Plain-text document sources:
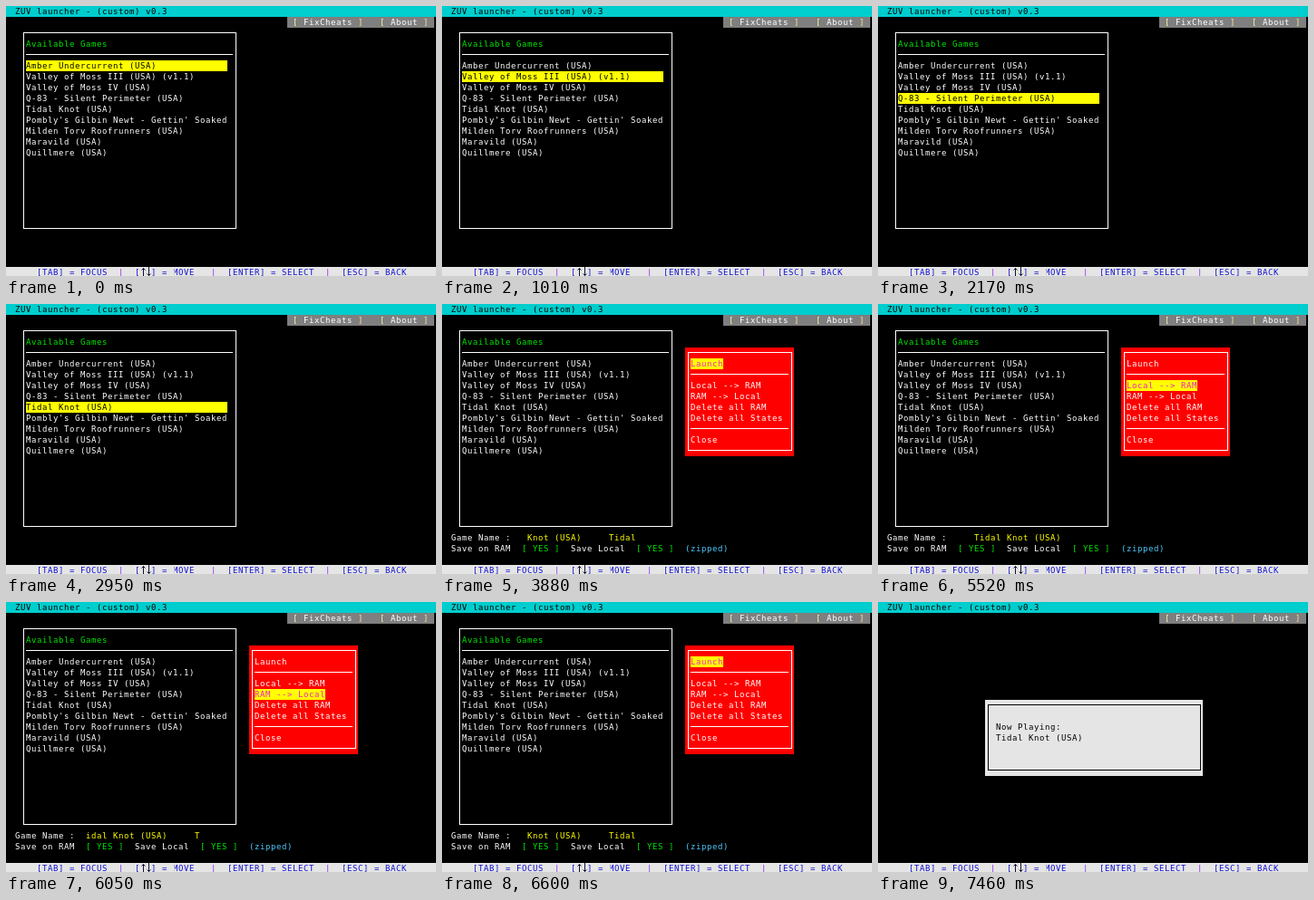
Recreate the animation shown at these times as an HTML page. Size 474 px wide and 298 px high, loop 8.62 s.

```html
<!DOCTYPE html>
<html lang="en">
<head>
<meta charset="utf-8">
<title>Launcher</title>
<style>
  html, body { margin: 0; width: 100%; height: 100%; overflow: hidden; background: #000; }
  svg { display: block; width: 474px; height: 298px; }
  /* 9px glyphs spaced out to the 6px cell */
  text {
    font: 9px "DejaVu Sans Mono", "Liberation Mono", monospace;
    letter-spacing: .582px;
    white-space: pre;
  }
</style>
</head>
<body>
<svg id="stage" viewBox="0 0 474 298"></svg>
<script>
const LOOP = 8620;
const WHITE = '#fff', PALE = '#e5e5e5', YELLOW = '#ff0', GREEN = '#00e600', BLUE = '#1010d0';

const games = [
  'Amber Undercurrent (USA)',
  'Valley of Moss III (USA) (v1.1)',
  'Valley of Moss IV (USA)',
  'Q-83 - Silent Perimeter (USA)',
  'Tidal Knot (USA)',
  "Pombly's Gilbin Newt - Gettin' Soaked",
  'Milden Torv Roofrunners (USA)',
  'Maravild (USA)',
  'Quillmere (USA)'
];
const chosen = games[4];
const menuItems = [[5, 'Launch'], [7, 'Local --> RAM'], [8, 'RAM --> Local'],
  [9, 'Delete all RAM'], [10, 'Delete all States'], [12, 'Close']];

// [start time, selected index]
const listSteps = [[0, 0], [1010, 1], [1560, 2], [2170, 3], [2950, 4], [3880, -1]];
const menuSteps = [[3880, 0], [5450, 1], [5830, 2], [6370, 1], [6600, 0]];
const ticks = [4040, 4110, 4280, 4430, 4510, 4660, 4810, 4890, 5060, 5130, 5300, 5370, 5520,
  5670, 5750, 5900, 6050, 6130, 6300, 6450, 6600, 6680, 6830, 6910, 7060, 7140, 7290];
const MENU_AT = 3880, PLAY_AT = 7460;

// Character grid: 6 x 12 px cells, shifted 4 px right
const colX = c => 4 + c * 6;
const stage = document.getElementById('stage');

function add(parent, tag, attrs) {
  const node = document.createElementNS('http://www.w3.org/2000/svg', tag);
  for (const key in attrs) node.setAttribute(key, attrs[key]);
  return parent.appendChild(node);
}
const group = () => add(stage, 'g', {});
const rect = (parent, x, y, width, height, fill) =>
  add(parent, 'rect', { x, y, width, height, fill });
const frame = (parent, x, y, width, height, stroke) =>
  add(parent, 'rect', { x: x + .5, y: y + .5, width, height, fill: 'none', stroke });
function write(parent, col, row, str, fill) {
  const node = add(parent, 'text', { x: colX(col), y: row * 12 + 9, fill });
  node.textContent = str;
  return node;
}

// Title bar and buttons
const chrome = group();
rect(chrome, 0, 0, 474, 12, '#00cdcd');
write(chrome, 1, 0, 'ZUV launcher - (custom) v0.3', '#000');
rect(chrome, 310, 12, 162, 12, '#7f7f7f');
for (const [col, label] of [[52, 'FixCheats'], [68, 'About']]) {
  write(chrome, col, 1, '[', '#fff4b0');
  write(chrome, col + 2, 1, label, WHITE);
  write(chrome, col + label.length + 3, 1, ']', '#ffe0a0');
}

// Key hints
rect(chrome, 0, 288, 474, 10, PALE);
for (const [col, hint] of [[5, '[TAB] = FOCUS'], [23, '[  ] = MOVE'],
  [40, '[ENTER] = SELECT'], [61, '[ESC] = BACK']]) write(chrome, col, 24, hint, BLUE);
for (const col of [20, 37, 58]) write(chrome, col, 24, '|', '#8a2cf0');
rect(chrome, 184, 288, 1.5, 10, PALE);
add(chrome, 'path', {
  d: 'M151.5 298V289.5M149.5 291.5L151.5 289.5L153.5 291.5M157.5 288V297.5M155.5 295.5L157.5 297.5L159.5 295.5',
  fill: 'none', stroke: '#101030'
});

// Game list
const list = group();
frame(list, 19, 29, 234, 216, WHITE);
write(list, 3, 3, 'Available Games', GREEN);
rect(list, 22, 53, 228, 1, WHITE);
const listBar = rect(list, 22, 60, 222, 12, YELLOW);
const listRows = games.map((name, i) => write(list, 3, 5 + i, name, WHITE));

// Action menu and game details
const menu = group();
rect(menu, 268, 48, 120, 120, '#f00');
frame(menu, 271, 53, 114, 108, WHITE);
rect(menu, 274, 77, 108, 1, WHITE);
rect(menu, 274, 137, 108, 1, WHITE);
const menuBar = rect(menu, 274, 60, 36, 12, YELLOW);
const menuRows = menuItems.map(([row, label]) => write(menu, 45, row, label, WHITE));
write(menu, 1, 21, 'Game Name :', WHITE);
const marquee = write(menu, 14, 21, '', YELLOW);
write(menu, 1, 22, 'Save on RAM', WHITE);
write(menu, 14, 22, '[ YES ]', GREEN);
write(menu, 23, 22, 'Save Local', WHITE);
write(menu, 35, 22, '[ YES ]', GREEN);
write(menu, 44, 22, '(zipped)', '#50ccff');

// Now playing dialog
const dialog = group();
rect(dialog, 118, 108, 240, 84, PALE);
frame(dialog, 121, 113, 234, 72, '#000');
write(dialog, 21, 11, 'Now Playing:', '#000');
write(dialog, 21, 12, chosen, '#000');

const show = (node, on) => node.setAttribute('visibility', on ? 'visible' : 'hidden');
const valueAt = (steps, t) => steps.reduce((v, [at, next]) => t >= at ? next : v, steps[0][1]);
const paint = (rows, selected, color) =>
  rows.forEach((row, i) => row.setAttribute('fill', i === selected ? color : WHITE));

function render(t) {
  const playing = t >= PLAY_AT;
  const menuOpen = t >= MENU_AT && !playing;
  show(list, !playing);
  show(menu, menuOpen);
  show(dialog, playing);

  const game = valueAt(listSteps, t);
  show(listBar, game >= 0 && !playing);
  listBar.setAttribute('y', (5 + game) * 12);
  paint(listRows, game, '#000');

  const item = valueAt(menuSteps, t);
  const [row, label] = menuItems[item];
  menuBar.setAttribute('y', row * 12);
  menuBar.setAttribute('width', label.length * 6);
  paint(menuRows, item, '#f020c8');

  // The name scrolls left and wraps in a 21-character window
  const shift = (5 + ticks.filter(at => t >= at).length) % 21;
  const padded = chosen.padEnd(21);
  marquee.textContent = padded.slice(shift) + padded.slice(0, shift);
}

const start = performance.now();
function loop() {
  render((performance.now() - start) % LOOP);
  requestAnimationFrame(loop);
}
loop();
</script>
</body>
</html>
```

### DESCRIPTION OF THE TASK
Copy the lines above that hold the word "PALE".

### EXPECTED ANSWER
const WHITE = '#fff', PALE = '#e5e5e5', YELLOW = '#ff0', GREEN = '#00e600', BLUE = '#1010d0';
rect(chrome, 0, 288, 474, 10, PALE);
rect(chrome, 184, 288, 1.5, 10, PALE);
rect(dialog, 118, 108, 240, 84, PALE);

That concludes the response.